Creating a high-tech power grid isn’t just about information and communications technology, data-crunching software and other such digital technologies. Sometimes the innovations can be hidden inside the power lines themselves.
On Wednesday, the Irvine, Calif.-based maker of aluminum-conductor composite core (ACCC) transmission cable (officially known as “conductor” in utility parlance), announced that it’s formed a joint venture with the NARI Group, a wholly owned subsidiary of the State Grid Corporation of China (SGCC).
CTC already has a sizable amount of its ACCC conductor in use in grid projects in China, but this is the first time CTC has partnered with another company to build the composite carbon-and-glass material that forms the heart of transmission lines that are lighter, more heat-resistant, and less susceptible to line loss than the steel-core cables that are the industry standard today.
To be sure, ACCC comes at a price premium, with a cost roughly twice that of traditional steel-core conductor. But in a world where new transmission corridors take decades to site, permit and build, being able to use lighter, stronger material to expand the capacity of existing transmission paths, rather than build new ones, has been enough of a draw to put it to use in about 250 projects in 28 countries around the world.
Now that CTC's ACCC conductor has seen nearly a decade in real-world use, it’s starting to be used in new transmission projects, as well as in “re-conductoring” projects to expand existing capacity, Dave Bryant, director of technology at CTC, said in an interview this week. SGCC, the world’s biggest utility with about 80 percent of China’s grid under its purview, certainly needs to both expand its existing transmission capacity and add new lines to support its breakneck economic and industrial growth, he added.
While CTC hasn’t said how much ACCC it’s expecting to churn out at the new factory, he said, “I think this new JV is going to get pretty big relatively quickly,” adding that the potential to drive a 50 percent increase in sales over the course of next year is possible.
ACCC conductor differs from steel-core conductor in several key ways, he said. First of all, it’s lighter than steel-core cable, while retaining similar high tensile strength, which means that it can pack more power-conducting aluminum into the same diameter cable. Second, it “sags” much less than steel-core conductor does when subjected to high heat, which means that ACCC can stretch longer distances, and remain reliable at higher ambient temperatures and voltages.
These two factors can yield a transmission conductor that can reduce line losses between 25 percent and 40 percent, compared to traditional conductor, he said.

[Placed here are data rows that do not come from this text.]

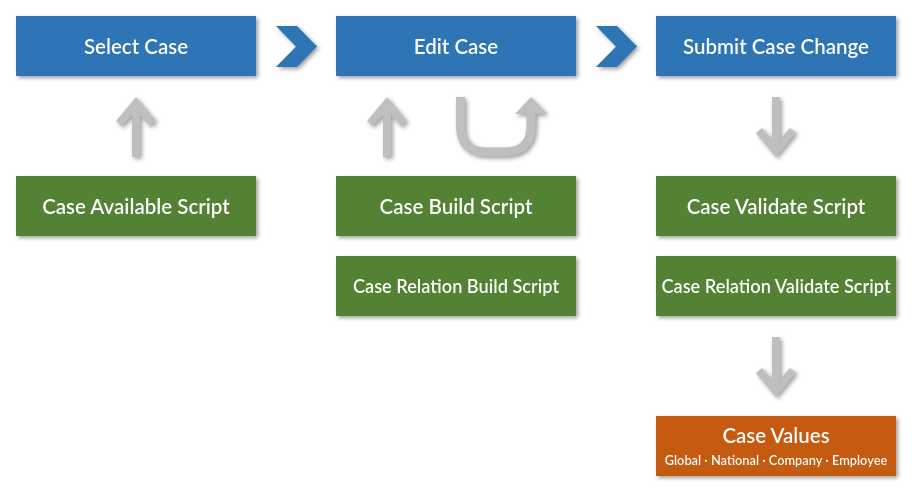
<!DOCTYPE html>
<html lang="en">
<head>
<meta charset="utf-8">
<title>Case change process</title>
<style>
:root {
  --step: #2e75b6;
  --script: #548235;
  --values: #c55a11;
  --arrow: #bfbfbf;
  --label: #fff;
  --shadow: rgba(0, 0, 0, .38);
}
* { box-sizing: border-box; margin: 0; }
body { width: 914px; height: 495px; overflow: hidden; background: #fff; }
.process {
  display: grid;
  width: 914px;
  height: 495px;
  padding: 16px 0 0 16px;
  grid-template-columns: 240px 80px 240px 80px 240px;
  grid-template-rows: 60px 100px 60px 20px 60px 100px 60px;
  font-family: Lato, "Open Sans", sans-serif;
  font-weight: 600;
}
.box {
  display: flex;
  flex-direction: column;
  align-items: center;
  justify-content: center;
  color: var(--label);
  font-size: 20.5px;
  line-height: 24px;
  white-space: nowrap;
  box-shadow: 2px 2px 4px var(--shadow);
}
.step { background: var(--step); }
.script { background: var(--script); }
.relation { font-size: 18.2px; }
.values { background: var(--values); }
.values small { margin-top: 4px; font-size: 12.8px; line-height: 18px; }
.link { display: flex; align-items: center; justify-content: center; }
.edit-loop { justify-content: flex-start; gap: 49px; padding-left: 31px; }
svg { display: block; overflow: visible; filter: drop-shadow(2px 2px 2px var(--shadow)); }
.chevron { fill: var(--step); }
.arrow { fill: var(--arrow); }
.col-1 { grid-column: 1; }
.col-2 { grid-column: 2; }
.col-3 { grid-column: 3; }
.col-4 { grid-column: 4; }
.col-5 { grid-column: 5; }
.row-1 { grid-row: 1; }
.row-2 { grid-row: 2; }
.row-3 { grid-row: 3; }
.row-5 { grid-row: 5; }
.row-6 { grid-row: 6; }
.row-7 { grid-row: 7; }
</style>
</head>
<body>
<main class="process">
  <div class="box step col-1 row-1">Select Case</div>
  <div class="link col-2 row-1">
    <svg class="chevron" width="41" height="41" aria-hidden="true">
      <defs><polygon id="chevron" points="0,0 21,0 41,20.5 21,41 0,41 20,20.5"/></defs>
      <use href="#chevron"/>
    </svg>
  </div>
  <div class="box step col-3 row-1">Edit Case</div>
  <div class="link col-4 row-1">
    <svg class="chevron" width="41" height="41" aria-hidden="true"><use href="#chevron"/></svg>
  </div>
  <div class="box step col-5 row-1">Submit Case Change</div>

  <div class="link col-1 row-2">
    <svg class="arrow" width="40" height="60" aria-hidden="true">
      <defs><polygon id="arrow" points="20,0 40,24 34,29 24,18 24,60 16,60 16,18 6,29 0,24"/></defs>
      <use href="#arrow" y="1"/>
    </svg>
  </div>
  <div class="link edit-loop col-3 row-2">
    <svg class="arrow" width="40" height="60" aria-hidden="true"><use href="#arrow" y="1"/></svg>
    <svg class="arrow" width="91" height="60" aria-hidden="true">
      <path d="M4.5 1V30Q4.5 56 31 56H48Q75 56 75 30V15" fill="none" stroke="var(--arrow)" stroke-width="9"/>
      <polygon points="75,1 91,18 59,18"/>
    </svg>
  </div>
  <div class="link col-5 row-2">
    <svg class="arrow" width="40" height="60" aria-hidden="true"><use href="#arrow" transform="matrix(1 0 0 -1 0 61)"/></svg>
  </div>

  <div class="box script col-1 row-3">Case Available Script</div>
  <div class="box script col-3 row-3">Case Build Script</div>
  <div class="box script col-5 row-3">Case Validate Script</div>

  <div class="box script relation col-3 row-5">Case Relation Build Script</div>
  <div class="box script relation col-5 row-5">Case Relation Validate Script</div>

  <div class="link col-5 row-6">
    <svg class="arrow" width="40" height="60" aria-hidden="true"><use href="#arrow" transform="matrix(1 0 0 -1 0 61)"/></svg>
  </div>
  <div class="box values col-5 row-7">Case Values<small>Global · National · Company · Employee</small></div>
</main>
</body>
</html>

Transmission line losses account for anywhere from 5 percent of overall power generated in well-designed and efficiently run systems, to as high as 10 percent in older or poorly run systems.
Cutting those losses nearly in half can add up to huge amounts of power and money saved. California lost about 6.8 percent of its power to line losses in 2008, at a value of about $2.4 billion in electricity.

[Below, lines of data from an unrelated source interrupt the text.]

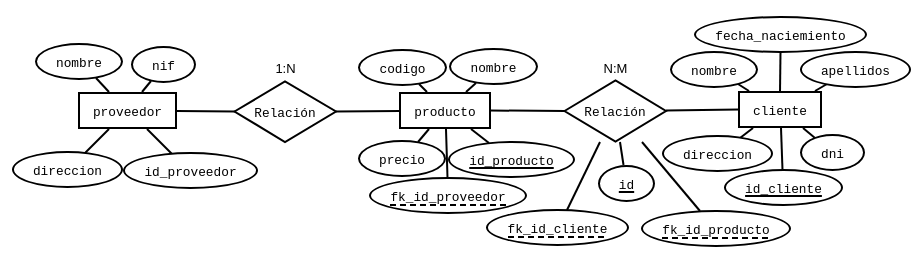
<!DOCTYPE html>
<html lang="es">
<head>
<meta charset="utf-8">
<title>Diagrama entidad-relación</title>
<style>
:root {
  --paper: #fff;
  --ink: #000;
}
* { box-sizing: border-box; }
html, body { margin: 0; background: var(--paper); }
body { overflow: hidden; }
.diagram {
  position: relative;
  width: 924px;
  height: 264px;
  overflow: hidden;
  background: var(--paper);
  color: var(--ink);
  font: 12.8px/16px "Liberation Mono", monospace;
}
.connectors { position: absolute; left: 0; top: 0; }
.connectors line, .connectors polygon { stroke: var(--ink); stroke-width: 2; }
.connectors polygon { fill: var(--paper); }
.entity, .attribute, .relation, .cardinality {
  position: absolute;
  left: var(--x);
  top: var(--y);
  width: var(--w);
  height: 37px;
  display: flex;
  align-items: center;
  justify-content: center;
  white-space: nowrap;
  padding-top: 4px;
}
.entity, .attribute { border: 2px solid var(--ink); background: var(--paper); }
.attribute { border-radius: 50%; }
.cardinality { font: 13px/16px "Liberation Sans", sans-serif; padding: 0; }
.primary span {
  text-decoration: underline;
  text-decoration-thickness: 1.5px;
  text-underline-offset: 2px;
  text-decoration-skip-ink: none;
}
.foreign span {
  background: repeating-linear-gradient(90deg, var(--ink) 0 6px, transparent 6px 10px) 0 14px / 100% 2px no-repeat;
}
</style>
</head>
<body>
<main class="diagram">
  <svg class="connectors" width="924" height="264" viewBox="0 0 924 264" aria-hidden="true">
    <g class="proveedor-lines">
      <line x1="96" y1="78" x2="109" y2="92"/>
      <line x1="151" y1="81" x2="142" y2="92"/>
      <line x1="109" y1="129" x2="85" y2="153"/>
      <line x1="147" y1="129" x2="172" y2="154"/>
      <line x1="177" y1="111" x2="235" y2="111.5"/>
    </g>
    <g class="producto-lines">
      <line x1="336" y1="111.5" x2="400" y2="111"/>
      <line x1="419" y1="84" x2="427" y2="92"/>
      <line x1="476" y1="83" x2="466" y2="92"/>
      <line x1="429" y1="129" x2="418" y2="142"/>
      <line x1="471" y1="129" x2="489" y2="143"/>
      <line x1="446" y1="129" x2="447.5" y2="178"/>
      <line x1="490" y1="110.5" x2="565" y2="111"/>
    </g>
    <g class="relation-lines">
      <line x1="600" y1="142" x2="567" y2="210"/>
      <line x1="620" y1="142" x2="623.5" y2="165"/>
      <line x1="642" y1="142" x2="700" y2="211"/>
    </g>
    <g class="cliente-lines">
      <line x1="666" y1="110.5" x2="739" y2="109.5"/>
      <line x1="780.5" y1="52" x2="780" y2="92"/>
      <line x1="738" y1="84" x2="749" y2="91"/>
      <line x1="827" y1="84" x2="815" y2="91"/>
      <line x1="753" y1="128" x2="740" y2="138"/>
      <line x1="803" y1="128" x2="815" y2="138"/>
      <line x1="781" y1="128" x2="782.5" y2="170"/>
    </g>
    <polygon points="234.5,111.5 285,81.5 336,111.5 285,142"/>
    <polygon points="564.5,111 615.5,80.5 666,111 615.5,141.5"/>
  </svg>

  <div class="attribute" style="--x:35px;--y:43px;--w:88px"><span>nombre</span></div>
  <div class="attribute" style="--x:131px;--y:46px;--w:65px"><span>nif</span></div>
  <div class="entity" style="--x:78px;--y:92px;--w:99px"><span>proveedor</span></div>
  <div class="attribute" style="--x:12px;--y:151px;--w:111px"><span>direccion</span></div>
  <div class="attribute" style="--x:123px;--y:152px;--w:135px"><span>id_proveedor</span></div>

  <div class="cardinality" style="--x:260px;--y:50px;--w:51px">1:N</div>
  <div class="relation" style="--x:234px;--y:93px;--w:102px"><span>Relación</span></div>

  <div class="attribute" style="--x:358px;--y:49px;--w:89px"><span>codigo</span></div>
  <div class="attribute" style="--x:449px;--y:48px;--w:89px"><span>nombre</span></div>
  <div class="entity" style="--x:399px;--y:92px;--w:92px"><span>producto</span></div>
  <div class="attribute" style="--x:358px;--y:140px;--w:88px"><span>precio</span></div>
  <div class="attribute primary" style="--x:448px;--y:141px;--w:127px"><span>id_producto</span></div>
  <div class="attribute foreign" style="--x:369px;--y:177px;--w:158px"><span>fk_id_proveedor</span></div>

  <div class="cardinality" style="--x:590px;--y:50px;--w:51px">N:M</div>
  <div class="relation" style="--x:564px;--y:92px;--w:102px"><span>Relación</span></div>
  <div class="attribute primary" style="--x:598px;--y:165px;--w:57px"><span>id</span></div>
  <div class="attribute foreign" style="--x:486px;--y:209px;--w:143px"><span>fk_id_cliente</span></div>
  <div class="attribute foreign" style="--x:641px;--y:210px;--w:150px"><span>fk_id_producto</span></div>

  <div class="attribute" style="--x:694px;--y:16px;--w:173px"><span>fecha_naciemiento</span></div>
  <div class="attribute" style="--x:670px;--y:51px;--w:88px"><span>nombre</span></div>
  <div class="attribute" style="--x:800px;--y:51px;--w:111px"><span>apellidos</span></div>
  <div class="entity" style="--x:738px;--y:91px;--w:84px"><span>cliente</span></div>
  <div class="attribute" style="--x:662px;--y:135px;--w:111px"><span>direccion</span></div>
  <div class="attribute" style="--x:800px;--y:134px;--w:65px"><span>dni</span></div>
  <div class="attribute primary" style="--x:724px;--y:169px;--w:119px"><span>id_cliente</span></div>
</main>
</body>
</html>
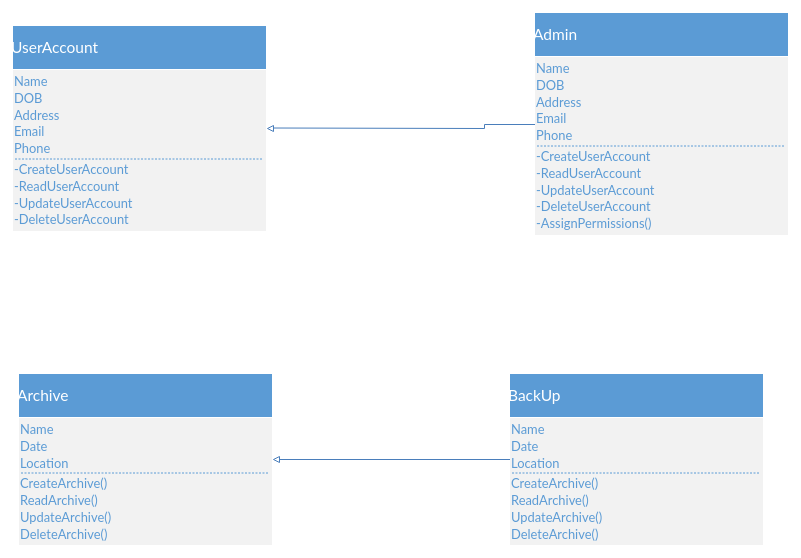
<!DOCTYPE html>
<html lang="en">
<head>
<meta charset="utf-8">
<title>Account and archive class diagram</title>
<style>
:root {
  --blue: #5b9bd5;
  --line: #4a7ebb;
  --panel: #f2f2f2;
  --paper: #ffffff;
}
* { box-sizing: border-box; margin: 0; padding: 0; }
html, body { width: 801px; height: 558px; overflow: hidden; background: var(--paper); }
.diagram {
  position: relative;
  width: 801px;
  height: 558px;
  overflow: hidden;
  font-family: Lato, "Open Sans", sans-serif;
}
.connectors { position: absolute; left: 0; top: 0; width: 801px; height: 558px; }
.class-box {
  position: absolute;
  width: 253px;
  display: flex;
  flex-direction: column;
  gap: 1px;
}
.user-account { left: 13px; top: 26px; height: 205px; }
.admin { left: 535px; top: 13px; height: 222px; }
.archive { left: 19px; top: 374px; height: 171px; }
.backup { left: 510px; top: 374px; height: 171px; }
.class-box h2 {
  flex: none;
  height: 43px;
  line-height: 43px;
  background: var(--blue);
  color: var(--paper);
  font-size: 15.5px;
  font-weight: 400;
  text-indent: -2px;
}
.members {
  flex: 1;
  padding-top: 3px;
  background: var(--panel);
  color: var(--blue);
  font-size: 12.9px;
  line-height: 16.8px;
}
.members ul { list-style: none; padding-left: 1px; white-space: nowrap; }
.divider { display: block; width: 247px; height: 2px; margin: 1px 0 1px 2px; }
</style>
</head>
<body>
<main class="diagram">
  <svg class="connectors" viewBox="0 0 801 558" fill="none" stroke="var(--line)" aria-hidden="true">
    <defs>
      <path id="inheritance-arrow" d="M0 0 6 -3V3Z" fill="var(--paper)"/>
      <line id="member-divider" x1="0" y1="1" x2="247" y2="1" stroke="var(--blue)" stroke-dasharray="2 1.5"/>
    </defs>
    <path d="M535 124.5H484.5V128.5L273 128"/>
    <use href="#inheritance-arrow" x="267.5" y="128.5"/>
    <path d="M510 459.5H279"/>
    <use href="#inheritance-arrow" x="273.5" y="459.5"/>
  </svg>

  <section class="class-box user-account">
    <h2>UserAccount</h2>
    <div class="members">
      <ul class="attributes">
        <li>Name</li>
        <li>DOB</li>
        <li>Address</li>
        <li>Email</li>
        <li>Phone</li>
      </ul>
      <svg class="divider" aria-hidden="true"><use href="#member-divider"/></svg>
      <ul class="methods">
        <li>-CreateUserAccount</li>
        <li>-ReadUserAccount</li>
        <li>-UpdateUserAccount</li>
        <li>-DeleteUserAccount</li>
      </ul>
    </div>
  </section>

  <section class="class-box admin">
    <h2>Admin</h2>
    <div class="members">
      <ul class="attributes">
        <li>Name</li>
        <li>DOB</li>
        <li>Address</li>
        <li>Email</li>
        <li>Phone</li>
      </ul>
      <svg class="divider" aria-hidden="true"><use href="#member-divider"/></svg>
      <ul class="methods">
        <li>-CreateUserAccount</li>
        <li>-ReadUserAccount</li>
        <li>-UpdateUserAccount</li>
        <li>-DeleteUserAccount</li>
        <li>-AssignPermissions()</li>
      </ul>
    </div>
  </section>

  <section class="class-box archive">
    <h2>Archive</h2>
    <div class="members">
      <ul class="attributes">
        <li>Name</li>
        <li>Date</li>
        <li>Location</li>
      </ul>
      <svg class="divider" aria-hidden="true"><use href="#member-divider"/></svg>
      <ul class="methods">
        <li>CreateArchive()</li>
        <li>ReadArchive()</li>
        <li>UpdateArchive()</li>
        <li>DeleteArchive()</li>
      </ul>
    </div>
  </section>

  <section class="class-box backup">
    <h2>BackUp</h2>
    <div class="members">
      <ul class="attributes">
        <li>Name</li>
        <li>Date</li>
        <li>Location</li>
      </ul>
      <svg class="divider" aria-hidden="true"><use href="#member-divider"/></svg>
      <ul class="methods">
        <li>CreateArchive()</li>
        <li>ReadArchive()</li>
        <li>UpdateArchive()</li>
        <li>DeleteArchive()</li>
      </ul>
    </div>
  </section>
</main>
</body>
</html>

The longer the distance that power is being carried, the greater the benefit of reducing those line losses, he added. China, which is building massive new transmission lines to carry far-off solar and wind power farms being built in its western regions to cities and industrial centers in the east, is certainly applying the latest technologies to accomplish that goal, including the world’s biggest deployment of high-voltage direct current (HVDC) technology.
CTC and NARI are splitting responsibilities in their new JV, named Jiangsu NARI CTC Composite Material Co., Bryant said. “We are going to manage them, provide all the equipment and maintenance, and [monitor] the supply line to ensure they only use the best materials."
As for protecting CTC’s intellectual property in the process of transferring technology to its new partner, he conceded that China has been known to be a challenging environment for foreign companies seeking to keep their IP to themselves, as the case of American Superconductor and Sinovel has made abundantly clear. Indeed, “There are a number of companies in China that are already trying to clone our product, despite our international patents -- but nobody I’ve seen has come close,” he said
But Bryant pointed to NARI's status as one of China’s major grid companies -- “the big dog” in the country’s competitive landscape -- as a good reason to take the step of sharing CTC’s core IP in order to establish the technology’s bona fides in the Chinese market. At the same time, the Chinese government is putting pressure on its domestic industries to not abuse intellectual property, he said.